Politifact concluded: "He's right about the law introducing consumer protections. Also, the law is expected to ease access to coverage, though not everyone benefits immediately. Still, starting in 2014, every American will be able to sign up for insurance. We rate Doggett's statement as True" (4/2).
Virginian-Pilot: "There are numerous unanswered questions as the 2,000-plus pages of law get transformed into even more pages of regulation. ... Roughly 1 million Virginians are uninsured. According to the Virginia Health Care Foundation, it's expected that under the new law about one-third will be newly eligible for Medicaid, the shared federal and state insurance for the poor and disabled.

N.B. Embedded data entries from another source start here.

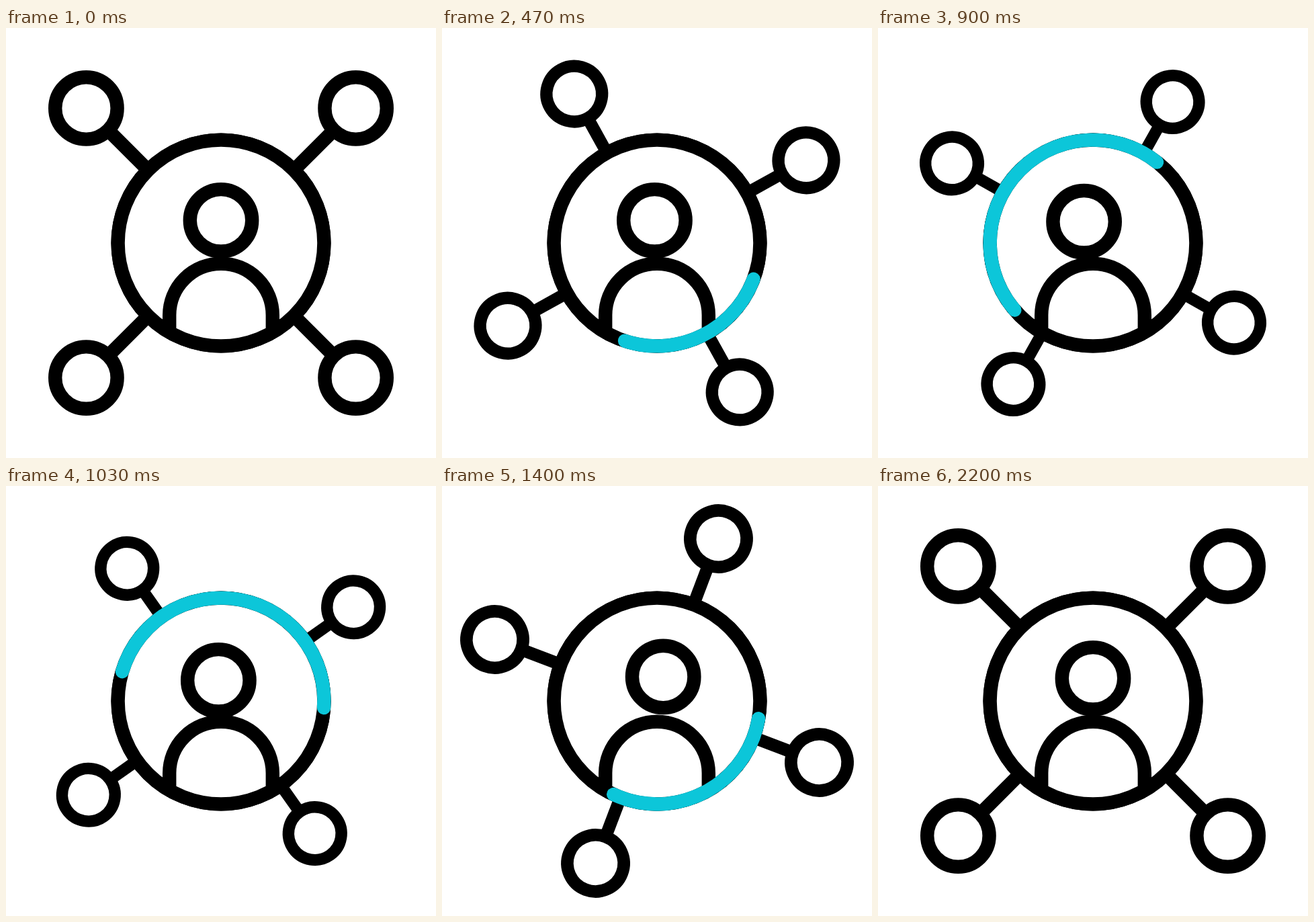
Animation of 640 by 640 pixels, one loop 2.27 s. Source, as an HTML page with a canvas:

```html
<!DOCTYPE html>
<html lang="en">
<head>
<meta charset="utf-8">
<title>Network</title>
<style>
  html, body { margin: 0; height: 100%; overflow: hidden; background: #fff; }
  canvas { display: block; width: 640px; height: 640px; }
</style>
</head>
<body>
<canvas id="stage" width="640" height="640"></canvas>
<script>
const ctx = document.getElementById('stage').getContext('2d');
const LOOP = 2270, END = 1970, RAD = Math.PI / 180;
const BLACK = '#000', TEAL = '#0cc6d9', LINE = 20.4, RADIUS = 153.4;

// Progress from 0 to 1 along cubic-bezier(a, 0, c, 1)
function ease(t, from, to, a = 0.33, c = 0.67) {
  const x = Math.min(1, Math.max(0, (t - from) / (to - from)));
  let lo = 0, hi = 1, s;
  for (let i = 0; i < 24; i++) {
    s = (lo + hi) / 2;
    const r = 1 - s;
    if (3 * a * s * r * r + 3 * c * s * s * r + s * s * s < x) lo = s; else hi = s;
  }
  return s * s * (3 - 2 * s);
}

function ring(x, y, r, from = 0, to = 360) {
  ctx.beginPath();
  ctx.arc(x, y, r, from * RAD, to * RAD);
  ctx.stroke();
}

function drawNodes(t) {
  const scale = 1 - 0.15 * (ease(t, 0, 785, 0.53, 0.47) - ease(t, 930, END, 0.53, 0.47));
  ctx.save();
  ctx.rotate((45 + 180 * ease(t, 0, END, 0.53, 0.465)) * RAD);
  ctx.scale(scale, scale);
  for (let i = 0; i < 4; i++) {
    ctx.beginPath();
    ctx.moveTo(154 / scale, 0);
    ctx.lineTo(238, 0);
    ctx.stroke();
    ring(283.7, 0, 46.2);
    ctx.rotate(90 * RAD);
  }
  ctx.restore();
}

function drawPerson(t) {
  ctx.beginPath();
  ctx.moveTo(-76.8, 132);
  ctx.arc(0, 107.5, 76.8, Math.PI, 0);
  ctx.lineTo(76.8, 132);
  ctx.stroke();
  // The head sways left, dips on its way right, then settles
  const x = -16.5 * ease(t, 330, 800) + 29 * ease(t, 800, 1300) - 12.5 * ease(t, 1300, 1600);
  const y = 3 * ease(t, 720, 1020) - 5.6 * ease(t, 1020, 1360) + 2.6 * ease(t, 1360, 1600);
  ring(x, y - 33.7, 46.2);
}

function drawArc(t) {
  const tail = 20.5 + 476.5 * ease(t, 500, 1738, 0.23, 0.87);
  const tip = 20.5 + 476.5 * ease(t, 132, 1636, 0.25, 0.59);
  if (tip - tail < 0.3) return;
  ctx.lineCap = 'round';
  ctx.strokeStyle = TEAL;
  ring(0, 0, RADIUS, tail, tip);
}

function draw(t) {
  ctx.setTransform(1, 0, 0, 1, 0, 0);
  ctx.fillStyle = '#fff';
  ctx.fillRect(0, 0, 640, 640);
  ctx.translate(320, 320);
  ctx.lineWidth = LINE;
  ctx.lineCap = 'butt';
  ctx.strokeStyle = BLACK;

  drawNodes(t);
  ring(0, 0, RADIUS);
  ctx.fill();
  drawPerson(t);
  ring(0, 0, RADIUS);
  drawArc(t);
}

const start = performance.now();
function frame() {
  draw((performance.now() - start) % LOOP);
  requestAnimationFrame(frame);
}
frame();
</script>
</body>
</html>
```
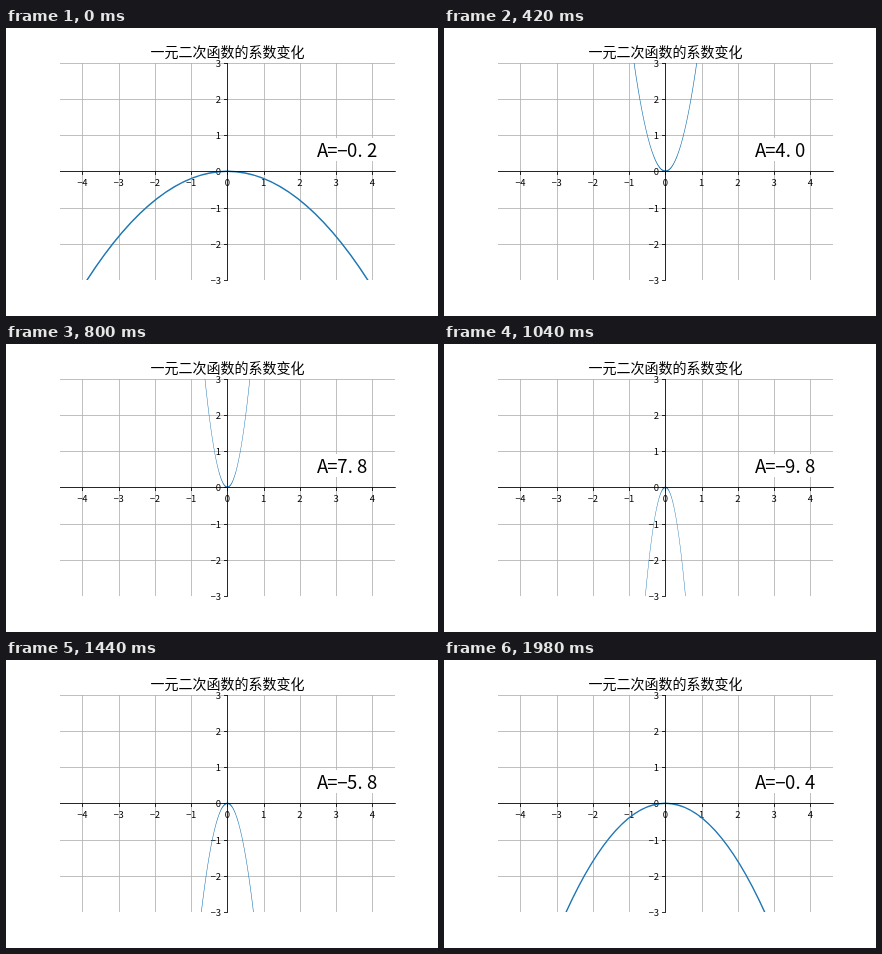
An HTML page with a canvas for the animation above (2 s loop, 432x288 px).

```html
<!DOCTYPE html>
<html lang="zh">
<head>
<meta charset="utf-8">
<title>一元二次函数</title>
<style>
html, body { margin: 0; width: 100%; height: 100%; overflow: hidden; background: #fff; }
canvas { display: block; width: 432px; height: 288px; }
</style>
</head>
<body>
<canvas id="plot" width="432" height="288"></canvas>
<script>
const ctx = document.getElementById('plot').getContext('2d');
const CJK = '"Noto Sans CJK SC", "Noto Sans CJK", sans-serif';
const LATIN = '"Liberation Sans", sans-serif';
const UNIT = 36.24, CX = 221.4, CY = 143.28;
const LEFT = 54, RIGHT = 389, TOP = 35, BOTTOM = 252;
const STEP = 20, COUNT = 100;

const px = x => CX + x * UNIT;
const py = y => CY - y * UNIT;
const snap = v => Math.floor(v + 0.5) + 0.5;

function line(x1, y1, x2, y2, color) {
  ctx.strokeStyle = color;
  ctx.lineWidth = 0.8;
  ctx.beginPath();
  ctx.moveTo(x1, y1);
  ctx.lineTo(x2, y2);
  ctx.stroke();
}

// Monospaced text: every glyph is centred in its own cell.
function cells(str, x, y, size, pitch) {
  ctx.textAlign = 'center';
  [...str].forEach((c, i) => {
    ctx.font = size + 'px ' + (c === '−' ? LATIN : CJK);
    const shift = c === '.' ? -pitch * 0.2 : 0;
    ctx.fillText(c, x + (i + 0.5) * pitch + shift, y);
  });
}

function clipPlot() {
  ctx.beginPath();
  ctx.rect(LEFT, TOP, RIGHT - LEFT, BOTTOM - TOP);
  ctx.clip();
}

const label = n => (n < 0 ? '−' : '') + Math.abs(n);

function drawGrid() {
  ctx.save();
  clipPlot();
  for (let i = -4; i <= 4; i++) line(snap(px(i)), TOP, snap(px(i)), BOTTOM, '#b0b0b0');
  for (let i = -3; i <= 3; i++) line(LEFT, snap(py(i)), RIGHT, snap(py(i)), '#b0b0b0');
  ctx.restore();
}

function drawTicks() {
  const ax = snap(CX), ay = snap(CY);
  ctx.fillStyle = '#000';
  for (let i = -4; i <= 4; i++) {
    const x = snap(px(i)), s = label(i);
    line(x, ay, x, ay + 3.5, '#000');
    cells(s, px(i) - s.length * 2.5, 158, 9.5, 5);
  }
  for (let i = -3; i <= 3; i++) {
    const y = snap(py(i)), s = label(i);
    line(ax - 3.5, y, ax, y, '#000');
    cells(s, 214.8 - s.length * 5, y + 3.5, 9.5, 5);
  }
}

function drawCurve(a) {
  const h = 5, end = py(a * h * h);
  ctx.save();
  clipPlot();
  ctx.strokeStyle = '#1f77b4';
  ctx.lineWidth = 1.5;
  ctx.beginPath();
  ctx.moveTo(px(-h), end);
  ctx.quadraticCurveTo(CX, py(-a * h * h), px(h), end);
  ctx.stroke();
  ctx.restore();
}

function drawAxes() {
  line(LEFT, snap(CY), RIGHT + 0.8, snap(CY), '#000');
  line(snap(CX), TOP, snap(CX), BOTTOM + 0.8, '#000');
}

function drawValue(k) {
  const s = 'A=' + (k <= 0 ? '−' : '') + (Math.abs(k) / 5).toFixed(1);
  ctx.fillStyle = '#fff';
  ctx.fillRect(308, 110, s.length * 10 + 7, 23);
  ctx.fillStyle = '#000';
  cells(s, 311.6, 129, 18.5, 9.9);
}

function drawTitle() {
  ctx.fillStyle = '#000';
  ctx.textAlign = 'center';
  ctx.font = '14px ' + CJK;
  ctx.fillText('一元二次函数的系数变化', CX, 28.5);
}

function draw(t) {
  const tick = Math.floor(t / STEP) % COUNT;
  const k = tick > 51 ? tick - 1 - COUNT : tick - 1;
  ctx.fillStyle = '#fff';
  ctx.fillRect(0, 0, 432, 288);
  drawGrid();
  drawTicks();
  drawCurve(k / 5);
  drawAxes();
  drawTitle();
  drawValue(k);
}

const start = performance.now();
function loop() {
  draw(performance.now() - start);
  requestAnimationFrame(loop);
}
loop();
</script>
</body>
</html>
```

An additional 17 percent of the state's uninsured fall between ages 18 and 24, and they could be added to their parents' insurance. And 700,000 are expected to qualify for insurance subsidies, according to the Commonwealth Institute for Fiscal Analysis" (Simpson, 4/4).
Allentown, Penn. Morning Call: "It's the question plenty of senior citizens are asking about health care reform: What does it really mean for Medicare? If they don't like the answer, it could have a major impact come election time. ... Indeed, the government-run insurance program for seniors is slated to see significant changes because of the new health care reform law -- both new benefits that should help most beneficiaries, as well as cuts that could limit options for some."
"The lawmakers who pushed health care reform through are hoping there are enough pros to counterbalance any cons for seniors, who are among the most reliable of voters" (Callaway, 4/3).